§ Exercise instructions: Tally the lines of the entries in which the string "unit" occurs, and say only how many.

§ Records shown:

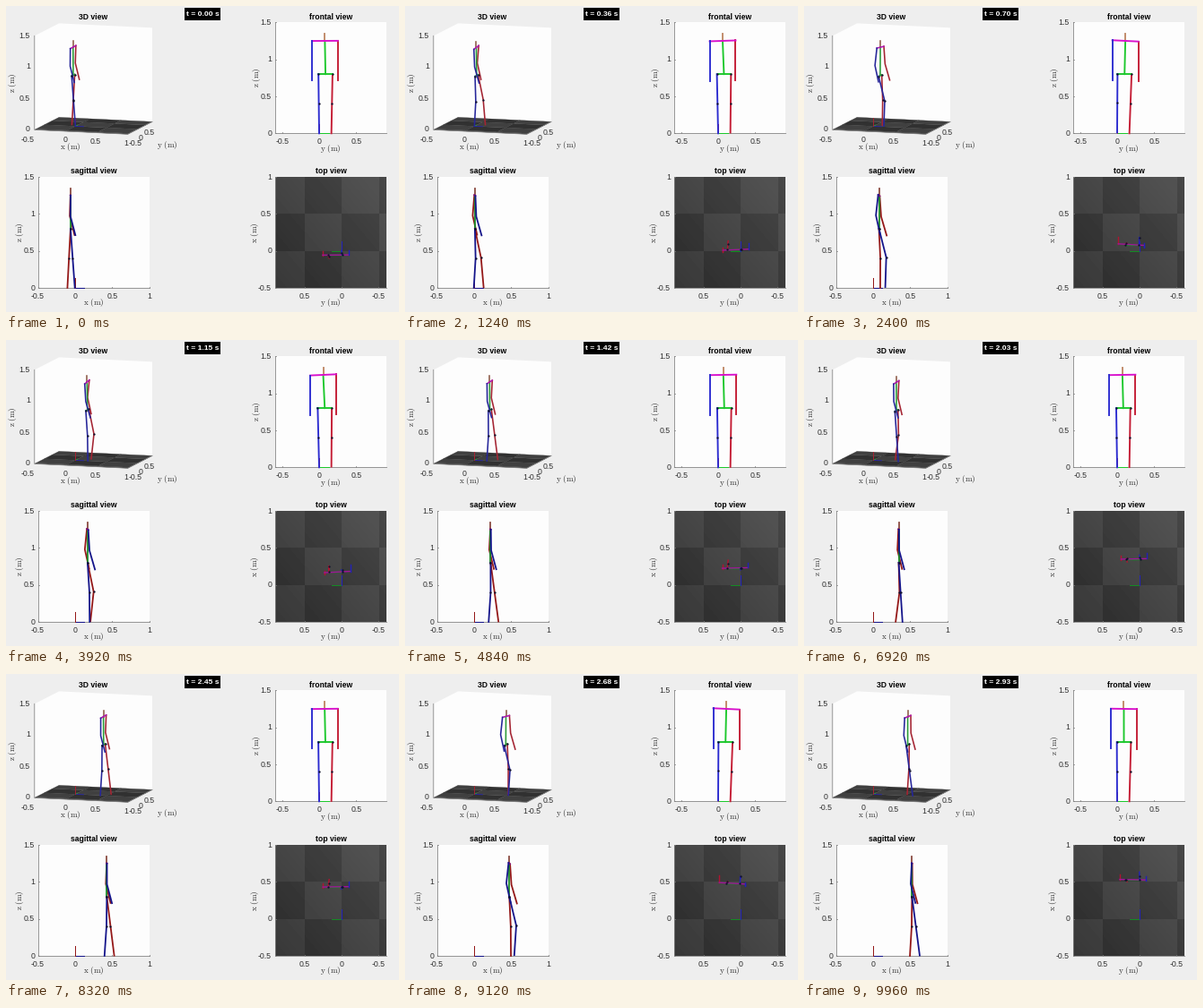
A matplotlib script for the animation above (10 s loop, 438 by 342 pixels).

```python
import math

import numpy as np
import matplotlib.pyplot as plt
from matplotlib.animation import FuncAnimation
from matplotlib.patches import Polygon, Rectangle

W, H, DPI = 438, 342, 100
FRAMES, INTERVAL = 250, 40
PT = 72 / DPI            # points per pixel
SIZE = 124               # side of a flat panel in pixels
SCALE = SIZE / 1.5       # pixels per metre in the flat views
STEP = 0.5               # seconds per step
STRIDE = 0.1             # metres gained per step
LIMB = 0.4005            # thigh and shank length
HIP_Z, SHOULDER_Z, HEAD_Z = 0.80, 1.25, 1.345

plt.rcParams["font.family"] = "Liberation Sans"
plt.rcParams["mathtext.fontset"] = "cm"

fig = plt.figure(figsize=(W / DPI, H / DPI), dpi=DPI, facecolor="#eeeeee")
ax = fig.add_axes([0, 0, 1, 1])
ax.set_xlim(0, W)
ax.set_ylim(H, 0)
ax.axis("off")


# Projections from metres to stage pixels

def to_3d(p):
    x, y, z = np.moveaxis(np.asarray(p, float), -1, 0)
    u, v = x + 0.5, y + 0.6
    return (31.8 + 69.3 * u + 18.2 * v,
            138.3 + 3.3 * u - 9.3 * v - 70 * z)


def to_front(p):
    _, y, z = np.moveaxis(np.asarray(p, float), -1, 0)
    return 349 + SCALE * y, 142.3 - SCALE * z


def to_side(p):
    x, _, z = np.moveaxis(np.asarray(p, float), -1, 0)
    return 76.7 + SCALE * x, 315 - SCALE * z


def to_top(p):
    x, y, _ = np.moveaxis(np.asarray(p, float), -1, 0)
    return 373.8 - SCALE * y, 273.5 - SCALE * x


# Static scenery

def label(x, y, s, size=8.8, **kw):
    style = dict(ha="center", va="center", color="#303030")
    style.update(kw)
    return ax.text(x, y, s, fontsize=size * PT, **style)


def title(x, y, s):
    label(x, y, s, 8.7, weight="bold", color="black")


def unit(x, y, name, rotation=0):
    label(x, y, rf"$\mathrm{{{name}\ (m)}}$", 9.2, rotation=rotation)


def line(xs, ys):
    ax.plot(xs, ys, color="#808080", lw=0.8 * PT, zorder=2)


def flat_panel(x, y, xticks, yticks, fill=True):
    """Square panel with ticks given as (offset in pixels, text)."""
    if fill:
        ax.add_patch(Rectangle((x, y), SIZE, SIZE, fc="#fdfdfd", ec="none"))
    line([x, x, x + SIZE], [y, y + SIZE, y + SIZE])
    for d, s in xticks:
        line([x + d, x + d], [y + SIZE, y + SIZE - 1.5])
        label(x + d, y + SIZE + 9.5, s)
    for d, s in yticks:
        line([x, x + 1.5], [y + d, y + d])
        label(x - 3.5, y + d, s, ha="right")


def floor_3d(light, dark):
    xs = [-0.5, 0, 0.5, 1]
    ys = [-0.6, -0.5, 0, 0.5, 0.9]
    for i, (x0, x1) in enumerate(zip(xs, xs[1:])):
        for j, (y0, y1) in enumerate(zip(ys, ys[1:])):
            corners = [(x0, y0, 0), (x1, y0, 0), (x1, y1, 0), (x0, y1, 0)]
            color = light if (i + j) % 2 else dark
            ax.add_patch(Polygon(np.column_stack(to_3d(corners)),
                                 fc=color, ec=color, lw=0.2, zorder=1))


def floor_top(left, top):
    """Checkerboard seen from above, lit from the upper right."""
    v, u = np.mgrid[0:SIZE, 0:SIZE] + 0.5
    x, y = 1 - v / SCALE, 0.9 - u / SCALE
    even = (np.floor(2 * x) + np.floor(2 * y)) % 2 == 0
    shade = np.where(even, 0.22, 0.17) + 0.06 * u / SIZE + 0.05 * (1 - v / SIZE)
    ax.imshow(shade, cmap="gray", vmin=0, vmax=1, aspect="auto", zorder=1,
              extent=[left, left + SIZE, top + SIZE, top])


def scenery():
    walls = [(-0.5, -0.6, 1.5), (-0.5, 0.9, 1.5), (1, 0.9, 1.5),
             (1, 0.9, 0), (-0.5, 0.9, 0), (-0.5, -0.6, 0)]
    ax.add_patch(Polygon(np.column_stack(to_3d(walls)), fc="#fdfdfd", ec="none"))
    floor_3d("#404040", "#313131")
    edge = [(-0.5, -0.6, 1.5), (-0.5, -0.6, 0), (1, -0.6, 0), (1, 0.9, 0)]
    line(*to_3d(edge))
    for k, s in enumerate(["0", "0.5", "1", "1.5"]):
        label(27, 138 - 35 * k, s, ha="right")
    for x, y, s in [(24, 149, "-0.5"), (66, 150, "0"),
                    (100, 151, "0.5"), (134, 153, "1")]:
        label(x, y, s)
    for x, y, s in [(137, 153, "-0.5"), (148, 147, "0"), (153.5, 141, "0.5")]:
        label(x, y, s, ha="left")
    title(97.5, 12.6, "3D view")
    unit(72, 158, "x")
    unit(180, 156, "y")
    unit(7.5, 86, "z", 90)

    height = [(0, "1.5"), (41.3, "1"), (82.7, "0.5"), (124, "0")]
    flat_panel(299.5, 18.3, [(8.3, "-0.5"), (49.5, "0"), (90.8, "0.5")], height)
    title(362, 12.6, "frontal view")
    unit(362, 160, "y")
    unit(279, 80, "z", 90)

    flat_panel(35.5, 191, [(0, "-0.5"), (41.3, "0"), (82.7, "0.5"), (124, "1")],
               height)
    title(97.5, 184.8, "sagittal view")
    unit(97.5, 332, "x")
    unit(15, 253, "z", 90)

    floor_top(299.5, 191)
    flat_panel(299.5, 191, [(33, "0.5"), (74.2, "0"), (115.5, "-0.5")],
               [(0, "1"), (41.3, "0.5"), (82.7, "0"), (124, "-0.5")], fill=False)
    title(362, 184.8, "top view")
    unit(362, 332, "y")
    unit(277, 253, "x", 90)

    ax.add_patch(Rectangle((199, 2), 40, 14, fc="black", ec="none"))


# Walking model

def smooth(u):
    u = min(max(u, 0), 1)
    return u * u * (3 - 2 * u)


def foot(t, side):
    """Foot on side 0 (red) or 1 (blue); the swing overshoots, then retracts."""
    k = int(t / STEP)
    p = t / STEP - k
    y = 0 if side else 0.165
    if k % 2 != side:
        return np.array([STRIDE * k, y, 0])
    s = 1.16 * smooth(p / 0.62) - 0.16 * smooth((p - 0.88) / 0.12)
    return np.array([STRIDE * (k - 1 + 2 * s), y, 0.012 * math.sin(math.pi * p)])


def leg(hip, ankle):
    gap = ankle - hip
    half = np.linalg.norm(gap) / 2
    bulge = math.sqrt(max(LIMB ** 2 - half ** 2, 0))
    knee = (hip + ankle) / 2 + bulge * np.array([-gap[2], 0, gap[0]]) / (2 * half)
    return np.array([hip, knee, ankle])


def arm(shoulder, swing):
    points = [shoulder]
    for a, length in ((swing - 0.02, 0.28), (0.4 * swing + 0.25, 0.265)):
        points.append(points[-1] + length * np.array([math.sin(a), 0, -math.cos(a)]))
    return np.array(points)


def pose(t):
    sway = math.sin(2 * math.pi * (t + 0.02))
    x = -0.058 + 0.2 * t
    hip_y, neck_y = 0.087 - 0.013 * sway, 0.081 - 0.03 * sway
    hips = [np.array([x, hip_y + d, HIP_Z]) for d in (0.095, -0.095)]
    shoulders = [np.array([x - d * 0.06 * sway, neck_y + d,
                           SHOULDER_Z + 0.05 * d * sway])
                 for d in (0.175, -0.175)]
    legs = [leg(h, foot(t, i)) for i, h in enumerate(hips)]
    neck = [x, neck_y, SHOULDER_Z]
    return {
        "red arm": arm(shoulders[0], -0.09 * sway),
        "red leg": legs[0],
        "pelvis": np.array(hips),
        "torso": np.array([[x, hip_y, HIP_Z], neck]),
        "head": np.array([neck, [x, neck_y, HEAD_Z]]),
        "shoulders": np.array(shoulders),
        "blue leg": legs[1],
        "blue arm": arm(shoulders[1], 0.09 * sway),
        "joints": np.concatenate([legs[0][:2], legs[1][:2]]),
    }


# Views: projection, line width, red, blue, green, magenta, head
VIEWS = [
    (to_3d, 1.6, "#a42432", "#26269a", "#2a9a38", "#b018b0", "#8c5a48"),
    (to_front, 1.9, "#c41c34", "#2c2cd0", "#1cc82c", "#d810cc", "#c08a68"),
    (to_side, 1.8, "#941818", "#14148a", "#188a28", "#801080", "#8a4a40"),
    (to_top, 1.4, "#b01430", "#2222b8", "#148a24", "#a01498", "#8a4a40"),
]


def axes_marker(project, red, blue, green):
    tips = [((0, 0.13, 0), green), ((0.13, 0, 0), blue), ((0, 0, 0.13), red)]
    for tip, color in tips:
        xs, ys = project([(0, 0, 0), tip])
        ax.plot(xs, ys, color=color, lw=PT, zorder=3)


def build_view(project, width, red, blue, green, magenta, head):
    axes_marker(project, red, blue, green)
    colors = {"pelvis": green, "torso": green, "head": head, "shoulders": magenta}
    parts = {}
    for name in pose(0):
        if name == "joints":
            parts[name], = ax.plot([], [], "o", ms=2.3 * PT, mew=0,
                                   color="#10102c", zorder=5)
            continue
        color = colors.get(name) or (red if name.startswith("red") else blue)
        parts[name], = ax.plot([], [], color=color, lw=width * PT, zorder=4,
                               solid_joinstyle="round")
    return project, parts


scenery()
figures = [build_view(*view) for view in VIEWS]
clock = label(219, 9.3, "", 8.5, weight="bold", color="white")


def update(n):
    t = max(0, 0.01178 * n - 0.004)
    body = pose(t)
    for project, parts in figures:
        for name, artist in parts.items():
            artist.set_data(*project(body[name]))
    clock.set_text(f"t = {t:.2f} s")
    return [clock]


anim = FuncAnimation(fig, update, frames=FRAMES, interval=INTERVAL,
                     init_func=lambda: update(0), repeat=True, repeat_delay=0)
plt.show()
```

§ Answer to the problem: 10